The story: “Mrs. Todd’s Shortcut,” collected in Skeleton Crew. First published in 1984. Wikipedia entry here.
Spoiler-filled synopsis: An old man recounts the story of a woman who disappeared years ago from their rural Maine town: Ophelia Todd, who was obsessed with finding shortcuts whenever she had to drive somewhere. Her shortcuts went from impressive to slightly frightening, as she started covering distances faster than physics should allow. When she vanishes, it’s suggested that she has found her way to an otherworldly realm through which her shortcuts have been taking her.
My thoughts: “Mrs. Todd’s Shortcut” isn’t a horror story—it’s a “let me tell you about something weird I once saw” campfire tale, told in the form of an old man’s reminiscences. There’s no gore or violence to be found, and it has a happy ending—it’s almost sweet. It’s wistful and maybe a little melancholy, but in a pleasant way.
Of the stories I’ve read so far this month, “Mrs. Todd’s Shortcut” is probably most similar to “The Man in the Black Suit,” although the latter has a horror element whereas this story feels more like a milder episodes of The Twilight Zone. It’s narrated as a mostly one-way conversation between two elderly rural Maine geezers. Homer, one of the men, shares the story of his peculiar encounter with the titular Mrs. Todd many years earlier, shortly before she vanished without a trace.
King has an obvious fondness for (and almost certainly firsthand experience with) the mannerisms of Maine’s rural residents, and it took me a few pages to get used to the slow, rambling pace of this story—which follows Homer’s somewhat scattered train of thought. I sometimes find the heavy use of regional accents and speech mannerisms in fiction irritating, but any annoyance with all the rural slang faded quickly and I found myself settling for the story by the time Homer’s tale begins in earnest.
Let’s take a step back for a moment to consider Stephen King’s storytelling. I’ve often wondered what it is about King’s writing style that is so undeniably appealing. After all, King’s prose is often overly verbose and lacking in literary grace. What King does do, however, is make you feel like he’s sitting right there with you telling you, personally, a story—between his obvious enthusiasm for his own stories and his lack of pretension in telling them, King really earns the title “storyteller.” In a story like “Mrs. Todd’s Shortcut,” he’s amping the let-me-tell-you-a-yarn vibe up to the maximum, and because he’s so darn earnest about it, and because his stories are frankly just interesting, it works really well. (It also fosters a real sense that you, the reader, know Stephen King on some vague but slightly personal level. Read a half-dozen King books, and you’ll comfortably identify yourself as one of the “Dear Readers” he often addresses in introductions or afterwords.)
“Mrs. Todd’s Shortcut” is a good story, and it’s one you could probably actually tell around a campfire, if people do that kind of thing anymore.

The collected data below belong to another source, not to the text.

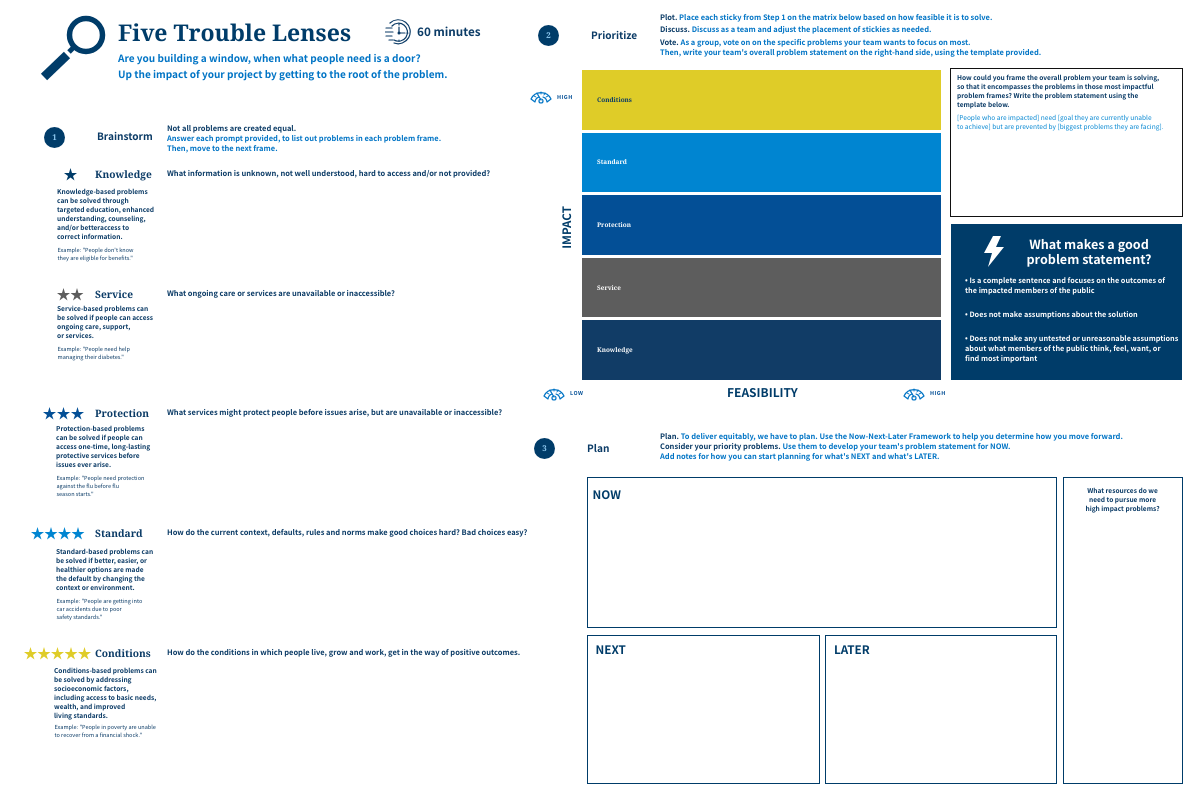
<!DOCTYPE html>
<html lang="en">
<head>
<meta charset="utf-8">
<title>Five Trouble Lenses worksheet</title>
<style>
:root {
  --navy: #003c69;
  --ink: #0b3b66;
  --blue: #0074c5;
  --sky: #0085d1;
  --royal: #034f96;
  --grey: #5d5d5d;
  --yellow: #dfcc28;
  --deep: #113c66;
  --pale: #8fcbf2;
  --sans: "Noto Sans CJK JP", "Open Sans", sans-serif;
  --serif: "Noto Serif", serif;
}
* { box-sizing: border-box; margin: 0; padding: 0; }
html, body { width: 1200px; height: 801px; overflow: hidden; background: #fff; }
body { font: 700 7.5px/10px var(--sans); color: var(--ink); text-rendering: geometricPrecision; white-space: nowrap; }
svg { display: block; flex: none; }
.sheet { display: grid; grid-template-columns: 530px 670px; width: 1200px; height: 801px; }
.blue { color: var(--blue); }

/* Masthead */
.masthead { display: grid; grid-template-columns: 118px 1fr; height: 124px; padding-top: 14px; }
.magnifier { margin-left: 38px; }
.title-row { display: flex; align-items: center; height: 36px; }
h1 { width: 267px; font: 700 23px/30px var(--serif); color: var(--navy); }
.duration { margin-left: 6px; font-size: 11.7px; line-height: 16px; }
.tagline { color: var(--blue); font-size: 10.05px; line-height: 16px; }

/* Step headings */
.step { display: flex; }
.number { flex: none; width: 21px; height: 21px; border-radius: 50%; background: var(--navy); color: var(--pale); font: 700 8px/21px var(--serif); text-align: center; }
h2 { font-size: 10.1px; line-height: 14px; }
.step h2 { flex: none; }
.step-one { height: 40px; padding-left: 44px; }
.step-one .number { margin-top: 3px; }
.step-one h2 { width: 102px; margin-top: 5px; padding-left: 32px; }
.step-two { height: 68px; padding: 13px 0 0 8px; }
.step-two .number { margin-top: 12px; }
.step-two h2 { width: 101px; margin-top: 15px; padding-left: 32px; }
.step-two p { margin-bottom: 2.3px; }
.step-three { height: 43px; padding-left: 4px; }
.step-three .number { margin-top: 6px; }
.step-three h2 { width: 105px; margin-top: 9px; padding-left: 32px; }

/* Frames */
.frames { display: grid; grid-template-rows: 120px 119px 120px 120px 120px; list-style: none; }
.frame-head { display: grid; grid-template-columns: 95px 72px 1fr; align-items: center; height: 20px; }
.frame-head h3 { font: 700 10.2px/14px var(--serif); color: var(--ink); }
.frame-head p { padding-bottom: 1px; }
.frame-note { padding: var(--gap) 0 0 var(--indent); font-size: 6.6px; line-height: 9px; }
.example { margin: 5px 0 0 .5px; font-weight: 400; font-size: 5.55px; line-height: 8px; }

/* Matrix */
.prioritize { display: grid; grid-template-columns: 52px 359px 242px; grid-template-rows: 312px 26px; height: 362px; }
.impact-axis { padding-top: 21px; }
.gauge { display: flex; align-items: center; gap: 5px; font-size: 5.4px; line-height: 8px; letter-spacing: .5px; color: var(--royal); }
.axis-name { font-size: 12px; line-height: 16px; color: var(--navy); }
.impact-axis .axis-name { width: 16px; margin: 102px 0 0 29px; writing-mode: vertical-rl; transform: rotate(180deg); font-size: 11.6px; }
.matrix { display: grid; grid-template-rows: repeat(5, 1fr); gap: 3px; padding: 2px 0 0; list-style: none; }
.matrix li { display: flex; align-items: center; padding-left: 15px; font: 700 6.4px/10px var(--serif); color: #fff; }
.matrix .conditions { background: var(--yellow); color: var(--ink); }
.standard { background: var(--sky); }
.protection { background: var(--royal); }
.service { background: var(--grey); }
.knowledge { background: var(--deep); }
.feasibility-axis { grid-column: 1 / -1; display: flex; align-items: center; padding-left: 13px; }
.feasibility-axis .axis-name { width: 318px; padding-left: 142px; }
.feasibility-axis .gauge { width: 42px; }

/* Statement column */
.statement { padding-left: 9px; }
.statement-box { height: 149px; padding: 3.5px 0 0 6px; border: 1.3px solid #111; font-size: 6.6px; line-height: 9px; }
.template { margin-top: 4px; font-weight: 400; color: var(--sky); }
.checklist { height: 156px; width: 231px; margin: 7px 0 0 1px; padding: 10px 0 0 14px; background: var(--navy); color: #fff; }
.checklist-head { display: flex; align-items: center; height: 34px; }
.checklist-head svg { margin-left: 18px; }
.checklist-head h2 { flex: 1; padding-right: 9px; text-align: center; font-size: 12.6px; line-height: 15px; }
.checklist ul { list-style: none; margin-top: 8px; font-size: 7.3px; line-height: 10px; }
.checklist li { margin-bottom: 14px; }
.dot { font-family: "Open Sans", sans-serif; }

/* Plan board */
.plan { display: grid; grid-template-columns: 233px 232px 120px; grid-template-rows: 151px 149px; column-gap: 5.5px; row-gap: 7px; padding: 2px 0 0 56.5px; }
.panel { border: 1px solid var(--navy); padding: 6px 0 0 8px; }
.panel h2 { font-size: 11.7px; line-height: 15px; color: var(--navy); }
.now { grid-column: 1 / 3; padding: 9px 0 0 5px; }
.resources { grid-column: 3; grid-row: 1 / 3; padding: 8px 0 0; text-align: center; font-size: 6.6px; line-height: 9px; }
</style>
</head>
<body>
<svg width="0" height="0" style="position:absolute" aria-hidden="true">
  <defs>
    <symbol id="star" viewBox="0 0 26 26"><polygon points="13,0 16,10 26,10 18,16 21,25 13,19 5,25 8,16 0,10 10,10"/></symbol>
    <symbol id="gauge" viewBox="0 0 22 15">
      <g fill="none" stroke="#0074c5" stroke-width="1.2" stroke-linecap="round" stroke-linejoin="round">
        <path d="M1 10A11 11 0 0 1 21 10L17 13A6 6 0 0 0 13 8M9 8A6 6 0 0 0 5 13L1 10"/>
        <path d="M4 7L6 8M7 4L8 6M11 3V5M15 4L14 6M18 7L16 8" stroke-width="1"/>
        <path d="M8 6L11 11"/>
        <circle cx="11" cy="12" r="2"/>
      </g>
    </symbol>
  </defs>
</svg>
<main class="sheet">
  <div class="left">
    <header class="masthead">
      <svg class="magnifier" width="70" height="70" viewBox="0 0 70 70" aria-hidden="true">
        <g fill="none" stroke="#003c69">
          <circle cx="48" cy="21" r="16.5" stroke-width="5.5"/>
          <path d="M37 32L31 38" stroke-width="5"/>
          <path d="M29 41L6 63" stroke-width="9"/>
          <path d="M37 20A11 11 0 0 1 47 10" stroke-width="1.5" stroke="#fff"/>
        </g>
      </svg>
      <div>
        <div class="title-row">
          <h1>Five Trouble Lenses</h1>
          <svg width="26" height="26" viewBox="0 0 26 26" aria-hidden="true">
            <g fill="none" stroke="#0b3b66" stroke-width="1.2" stroke-linecap="round">
              <path d="M5 4A12 12 0 1 1 9 24"/>
              <path d="M7 7A9 9 0 1 1 9 21"/>
              <path d="M14 8V14H20M14 5V6M22 14H23M14 22V21"/>
              <path d="M1 9H7M0 13H8M1 17H7M4 21H8"/>
            </g>
            <circle cx="14" cy="14" r="1.5" fill="#0b3b66"/>
          </svg>
          <p class="duration">60 minutes</p>
        </div>
        <p class="tagline">Are you building a window, when what people need is a door?<br>Up the impact of your project by getting to the root of the problem.</p>
      </div>
    </header>

    <section>
      <div class="step step-one">
        <span class="number">1</span>
        <h2>Brainstorm</h2>
        <div style="padding-left:0">
          <p>Not all problems are created equal.</p>
          <p class="blue">Answer each prompt provided, to list out problems in each problem frame.<br>Then, move to the next frame.</p>
        </div>
      </div>

      <ul class="frames">
        <li>
          <div class="frame-head">
            <svg width="13" height="13" fill="#003c69" style="margin-left:64px"><use href="#star" width="13" height="13"/></svg>
            <h3>Knowledge</h3>
            <p>What information is unknown, not well understood, hard to access and/or not provided?</p>
          </div>
          <div class="frame-note" style="--gap:3px;--indent:57px">
            <p>Knowledge-based problems<br>can be solved through<br>targeted education, enhanced<br>understanding, counseling,<br>and/or betteraccess to<br>correct information.</p>
            <p class="example">Example: "People don't know<br>they are eligible for benefits."</p>
          </div>
        </li>
        <li>
          <div class="frame-head">
            <svg width="27" height="13" fill="#5d5d5d" style="margin-left:57px"><use href="#star" width="13" height="13"/><use href="#star" x="13.5" width="13" height="13"/></svg>
            <h3>Service</h3>
            <p>What ongoing care or services are unavailable or inaccessible?</p>
          </div>
          <div class="frame-note" style="--gap:0px;--indent:57px">
            <p>Service-based problems can<br>be solved if people can access<br>ongoing care, support,<br>or services.</p>
            <p class="example">Example: "People need help<br>managing their diabetes."</p>
          </div>
        </li>
        <li>
          <div class="frame-head">
            <svg width="41" height="13" fill="#034f96" style="margin-left:43px"><use href="#star" width="13" height="13"/><use href="#star" x="14" width="13" height="13"/><use href="#star" x="28" width="13" height="13"/></svg>
            <h3>Protection</h3>
            <p>What services might protect people before issues arise, but are unavailable or inaccessible?</p>
          </div>
          <div class="frame-note" style="--gap:1px;--indent:56px">
            <p>Protection-based problems<br>can be solved if people can<br>access one-time, long-lasting<br>protective services before<br>issues ever arise.</p>
            <p class="example">Example: "People need protection<br>against the flu before flu<br>season starts."</p>
          </div>
        </li>
        <li>
          <div class="frame-head">
            <svg width="54" height="13" fill="#0085d1" style="margin-left:31px"><use href="#star" width="13" height="13"/><use href="#star" x="13.5" width="13" height="13"/><use href="#star" x="27" width="13" height="13"/><use href="#star" x="40.5" width="13" height="13"/></svg>
            <h3>Standard</h3>
            <p>How do the current context, defaults, rules and norms make good choices hard? Bad choices easy?</p>
          </div>
          <div class="frame-note" style="--gap:4px;--indent:56px">
            <p>Standard-based problems can<br>be solved if better, easier, or<br>healthier options are made<br>the default by changing the<br>context or environment.</p>
            <p class="example">Example: "People are getting into<br>car accidents due to poor<br>safety standards."</p>
          </div>
        </li>
        <li>
          <div class="frame-head">
            <svg width="67" height="13" fill="#dfcc28" style="margin-left:24px"><use href="#star" width="13" height="13"/><use href="#star" x="13.5" width="13" height="13"/><use href="#star" x="27" width="13" height="13"/><use href="#star" x="40.5" width="13" height="13"/><use href="#star" x="54" width="13" height="13"/></svg>
            <h3>Conditions</h3>
            <p>How do the conditions in which people live, grow and work, get in the way of positive outcomes.</p>
          </div>
          <div class="frame-note" style="--gap:3px;--indent:54px">
            <p>Conditions-based problems can<br>be solved by addressing<br>socioeconomic factors,<br>including access to basic needs,<br>wealth, and improved<br>living standards.</p>
            <p class="example" style="margin-top:3px">Example: "People in poverty are unable<br>to recover from a financial shock."</p>
          </div>
        </li>
      </ul>
    </section>
  </div>

  <div class="right">
    <section>
      <div class="step step-two">
        <span class="number">2</span>
        <h2>Prioritize</h2>
        <div>
          <p>Plot. <span class="blue">Place each sticky from Step 1 on the matrix below based on how feasible it is to solve.</span></p>
          <p>Discuss. <span class="blue">Discuss as a team and adjust the placement of stickies as needed.</span></p>
          <p>Vote. <span class="blue">As a group, vote on on the specific problems your team wants to focus on most.<br>Then, write your team's overall problem statement on the right-hand side, using the template provided.</span></p>
        </div>
      </div>
      <div class="prioritize">
        <div class="impact-axis">
          <p class="gauge"><svg width="22" height="15"><use href="#gauge" width="22" height="15"/></svg>HIGH</p>
          <p class="axis-name">IMPACT</p>
        </div>
        <ul class="matrix">
          <li class="conditions">Conditions</li>
          <li class="standard">Standard</li>
          <li class="protection">Protection</li>
          <li class="service">Service</li>
          <li class="knowledge">Knowledge</li>
        </ul>
        <div class="statement">
          <div class="statement-box">
            <p>How could you frame the overall problem your team is solving,<br>so that it encompasses the problems in those most impactful<br>problem frames? Write the problem statement using the<br>template below.</p>
            <p class="template">[People who are impacted] need [goal they are currently unable<br>to achieve] but are prevented by [biggest problems they are facing].</p>
          </div>
          <div class="checklist">
            <div class="checklist-head">
              <svg width="22" height="31" viewBox="0 0 22 31" aria-hidden="true"><polygon points="10,0 18,0 13,11 21,11 5,31 9,17 1,17" fill="#fff"/></svg>
              <h2>What makes a good<br>problem statement?</h2>
            </div>
            <ul>
              <li><span class="dot">•</span> Is a complete sentence and focuses on the outcomes of<br>the impacted members of the public</li>
              <li><span class="dot">•</span> Does not make assumptions about the solution</li>
              <li><span class="dot">•</span> Does not make any untested or unreasonable assumptions<br>about what members of the public think, feel, want, or<br>find most important</li>
            </ul>
          </div>
        </div>
        <div class="feasibility-axis">
          <p class="gauge"><svg width="22" height="15"><use href="#gauge" width="22" height="15"/></svg>LOW</p>
          <p class="axis-name">FEASIBILITY</p>
          <p class="gauge"><svg width="22" height="15"><use href="#gauge" width="22" height="15"/></svg>HIGH</p>
        </div>
      </div>
    </section>

    <section style="padding-top:2px">
      <div class="step step-three">
        <span class="number">3</span>
        <h2>Plan</h2>
        <div>
          <p>Plan. <span class="blue">To deliver equitably, we have to plan. Use the Now-Next-Later Framework to help you determine how you move forward.</span></p>
          <p>Consider your priority problems. <span class="blue">Use them to develop your team's problem statement for NOW.<br>Add notes for how you can start planning for what's NEXT and what's LATER.</span></p>
        </div>
      </div>
      <div class="plan">
        <div class="panel now"><h2>NOW</h2></div>
        <div class="panel resources"><p>What resources do we<br>need to pursue more<br>high impact problems?</p></div>
        <div class="panel"><h2>NEXT</h2></div>
        <div class="panel"><h2>LATER</h2></div>
      </div>
    </section>
  </div>
</main>
</body>
</html>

In it, Homer describes how Mrs. Todd would confide in him about her progress in finding shortcuts through their corner of Maine. He listens with skeptical interest to her stories of shortcuts that shave off 15 minutes… 30 minutes… and even more time off of her trips. She might even be growing younger with each shortcut she takes. Homer becomes infatuated with Mrs. Todd, and comes to understand that she might be too graceful, beautiful, and wild for this world.
At the peak of his infatuation with her, he accepts an invitation to ride along with her on one of her shortcuts, and is alarmed to find that her shortcut takes them through some very uncharted areas—outside the car window, he spots a strange, primeval wilderness with weird, dangerous-looking flora and fauna. He’s too scared to accompany her on further shortcuts, but she keeps finding them. She vanishes shortly after finding her fastest shortcut yet, and it’s implied that she’s found her true home in the wild roads of some otherworldly realm. In the story’s closing scene—I got a little teared up, I’m such a wimp—an impossibly young, beautiful Ophelia Todd returns one night decades later to pick up 70-year-old Homer and drive him off into the sunset.
“Mrs. Todd’s Shortcut” has more in common with a fairy tale than with the horror or suspense genres. It’s the story of somebody who must find their way to their “true home” in the underworld/fairy-world/heavens/etc. (For a moving example of this in modern pop culture, think of Ofelia in Pan’s Labyrinth.) The closer Mrs. Todd gets to her apotheosis, the more young, vibrant, and even godlike she appears to Homer. (She’s compared to the goddess Diana at several points.) Her vanishing is a homecoming, and when she comes back for faithful old Homer, she’s taking him to the wild kingdom she now rules, across the borders of death and reality.
Random note: there’s a brief reference to King’s novel Cujo near the beginning of “Mrs. Todd’s Shortcut.” King likes to plant little references like this throughout his books and stories.
Next up: A return to straight-up horror with “Graveyard Shift,” from Night Shift.by